Later on, angry users and developers went to create different forks for Audacity. The most famous one right now is Tenacity, which aims to be a privacy-focused alternative to Audacity.
The summarized changes they did to the document are as follows:
Phrasing has been adjusted to remove ambiguity or aid in transparency, in particular that we do not collect any additional information for law enforcement or any other purpose
We have explained the purpose of the two networking features, error reporting and update checking
We have removed the provision that discourages children under 13 years old from using Audacity
We have made some changes to how we process error reports to ensure that we never store any potentially identifiable information
In addition, the developers clarified that Audacity 3.0.2 and earlier versions do not have any network capabilities (Not even checking for updates). However, Audacity 3.0.3 will by default send your IP address, operating system name and Audacity version to the company’s servers so that they can determine how many users they have in each country and on each platform (Which is, they say, very helpful for development efforts). Your IP address is never stored in a complete form on their servers – they say – and will be instantly anonymized so that no one can identify you.
Other than that, bug and error-reporting capabilities are disabled by default, and it is up to the user whether to enable them or not.
Will This Remove the Need for a Fork?
This is the 3rd controversy that MuseGroup – the company which bought Audacity – caused in a matter of just 3 months after they purchased the program. Audacity now also requires a CLA if you want to send a pull request to them to contribute in developing the original source code, which gives MuseGroup an unlimited ability to turn the program proprietary whenever they decide.

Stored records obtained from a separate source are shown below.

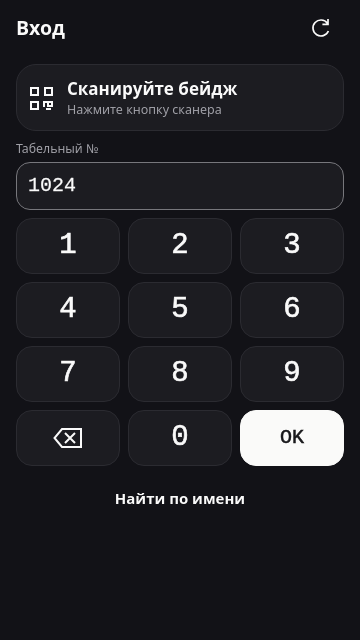
<!DOCTYPE html>
<html lang="ru">
<head>
<meta charset="utf-8">
<title>Вход</title>
<style>
:root {
  --bg: #121217;
  --surface: #1c1c21;
  --line: #2b2b31;
  --field-line: #77777c;
  --text: #fafafa;
  --muted: #a1a1a8;
  --accent: #fafaf9;
  --on-accent: #18181b;
  --sans: "Noto Sans", "Open Sans", sans-serif;
  --mono: "Liberation Mono", "Noto Sans Mono", monospace;
}
* { box-sizing: border-box; margin: 0; }
html, body { width: 360px; height: 640px; overflow: hidden; background: var(--bg); }
.screen {
  width: 360px; height: 640px; padding: 0 16px;
  display: flex; flex-direction: column;
  color: var(--text); font-family: var(--sans);
}
a { color: inherit; text-decoration: none; }
svg { display: block; fill: none; stroke: currentColor; }
.topbar {
  height: 56px; margin-bottom: 8px; padding-right: 13px;
  display: flex; align-items: center; justify-content: space-between; flex: none;
}
h1 { font-size: 19.5px; line-height: 26px; font-weight: 600; }
.scan {
  height: 67px; padding: 0 12px; flex: none;
  display: flex; align-items: center; gap: 12px;
  background: var(--surface); border: 1px solid var(--line); border-radius: 20px;
}
.scan svg { flex: none; }
.scan h2 { font-size: 17px; line-height: 24px; font-weight: 600; white-space: nowrap; }
.scan p { font-size: 12.5px; line-height: 18px; color: var(--muted); white-space: nowrap; }
.label { height: 18px; margin: 9px 0 4px; font-size: 12.3px; line-height: 18px; color: var(--muted); flex: none; }
.field {
  height: 48px; padding: 0 11px; flex: none;
  display: flex; align-items: center;
  background: var(--surface); border: 1px solid var(--field-line); border-radius: 14px;
  font: 20px/24px var(--mono); -webkit-text-stroke: 0.3px currentColor;
}
.keypad {
  margin-top: 8px; flex: none;
  display: grid; grid-template-columns: repeat(3, 104px); grid-auto-rows: 56px; gap: 8px;
}
.key {
  display: flex; align-items: center; justify-content: center;
  background: var(--surface); border: 1px solid var(--line); border-radius: 16px;
  font: 29px/32px var(--mono); -webkit-text-stroke: 0.7px currentColor;
}
.key.confirm {
  background: var(--accent); border-color: var(--accent); color: var(--on-accent);
  font-size: 20px; -webkit-text-stroke-width: 0.5px;
}
.find { margin-top: 20px; font-size: 15px; line-height: 24px; font-weight: 600; text-align: center; }
</style>
</head>
<body>
<main class="screen">
  <header class="topbar">
    <h1>Вход</h1>
    <a href="#" aria-label="Обновить">
      <svg width="20" height="20" viewBox="0 0 20 20" stroke-width="1.7">
        <path d="M16.4 5.2A8 8 0 1 0 17.4 13M17 1V6.4H11.4"/>
      </svg>
    </a>
  </header>

  <section class="scan">
    <svg width="26" height="26" viewBox="0 0 26 26" stroke-width="2" aria-hidden="true">
      <rect x="2" y="3" width="7" height="7"/>
      <rect x="16" y="3" width="7" height="7"/>
      <rect x="2" y="17" width="7" height="7"/>
      <path d="M15 16V22M15 17H23V21H19V17M17 24H22"/>
    </svg>
    <div>
      <h2>Сканируйте бейдж</h2>
      <p>Нажмите кнопку сканера</p>
    </div>
  </section>

  <p class="label">Табельный №</p>
  <div class="field">1024</div>

  <nav class="keypad" aria-label="Цифры">
    <a class="key" href="#">1</a>
    <a class="key" href="#">2</a>
    <a class="key" href="#">3</a>
    <a class="key" href="#">4</a>
    <a class="key" href="#">5</a>
    <a class="key" href="#">6</a>
    <a class="key" href="#">7</a>
    <a class="key" href="#">8</a>
    <a class="key" href="#">9</a>
    <a class="key" href="#" aria-label="Стереть">
      <svg width="30" height="22" viewBox="0 0 30 22" stroke-width="2">
        <path d="M9 2H28V20H9L1.5 11ZM12 6L22 16M22 6L12 16"/>
      </svg>
    </a>
    <a class="key" href="#">0</a>
    <a class="key confirm" href="#">OK</a>
  </nav>

  <a class="find" href="#">Найти по имени</a>
</main>
</body>
</html>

More details can be found here.
Taking all of these controversies into account, it would seem that a fork for all the open source software owned by this company is an absolute-must in order to maintain the broader user community’s interest with the true spirit of open source and free software, away from the company.
What About The Future of Audacity?
For the time being, you can use Audacity versions up to 3.0.2 guaranteeing that they have no network capabilities. However, as we said earlier, Audacity 3.0.3 will send your IP address and operating system version by default periodically to the company to check for updates.
By the time when version 3.0.3 comes out, you can either:
- Disable that feature from the settings, and continue to use Audacity.
- Use one of available forks, such as Tenacity, which strip the entire networking capabilities out.
- Simply ignore it if you don’t see an issue in the data being sent.
However, after all of these troubles with the parent company, it is unlikely that the community forgets everything that happened and still happening. Audacity’s name and trust is sadly permanently damaged.
FOSS Post is a high-quality online magazine about Linux and open source software. With a team of professional writers from all over the world, we bring you the latest articles, analysis and reviews related to open source.
Articles published with this account are written as a collaborative effort between writers. You can email us at firstname.lastname@example.org
FOSS Post has been providing high-quality content about open source and Linux software for around 7 years now. All of our content is free so that you can enjoy it whenever you like. However, consider buying us a cup of coffee by joining our Patreon campaign or doing a one-time donation to support our efforts!
You can take a number of interesting and exciting quizzes that the FOSS Post team prepared about various open source software from FOSS Quiz.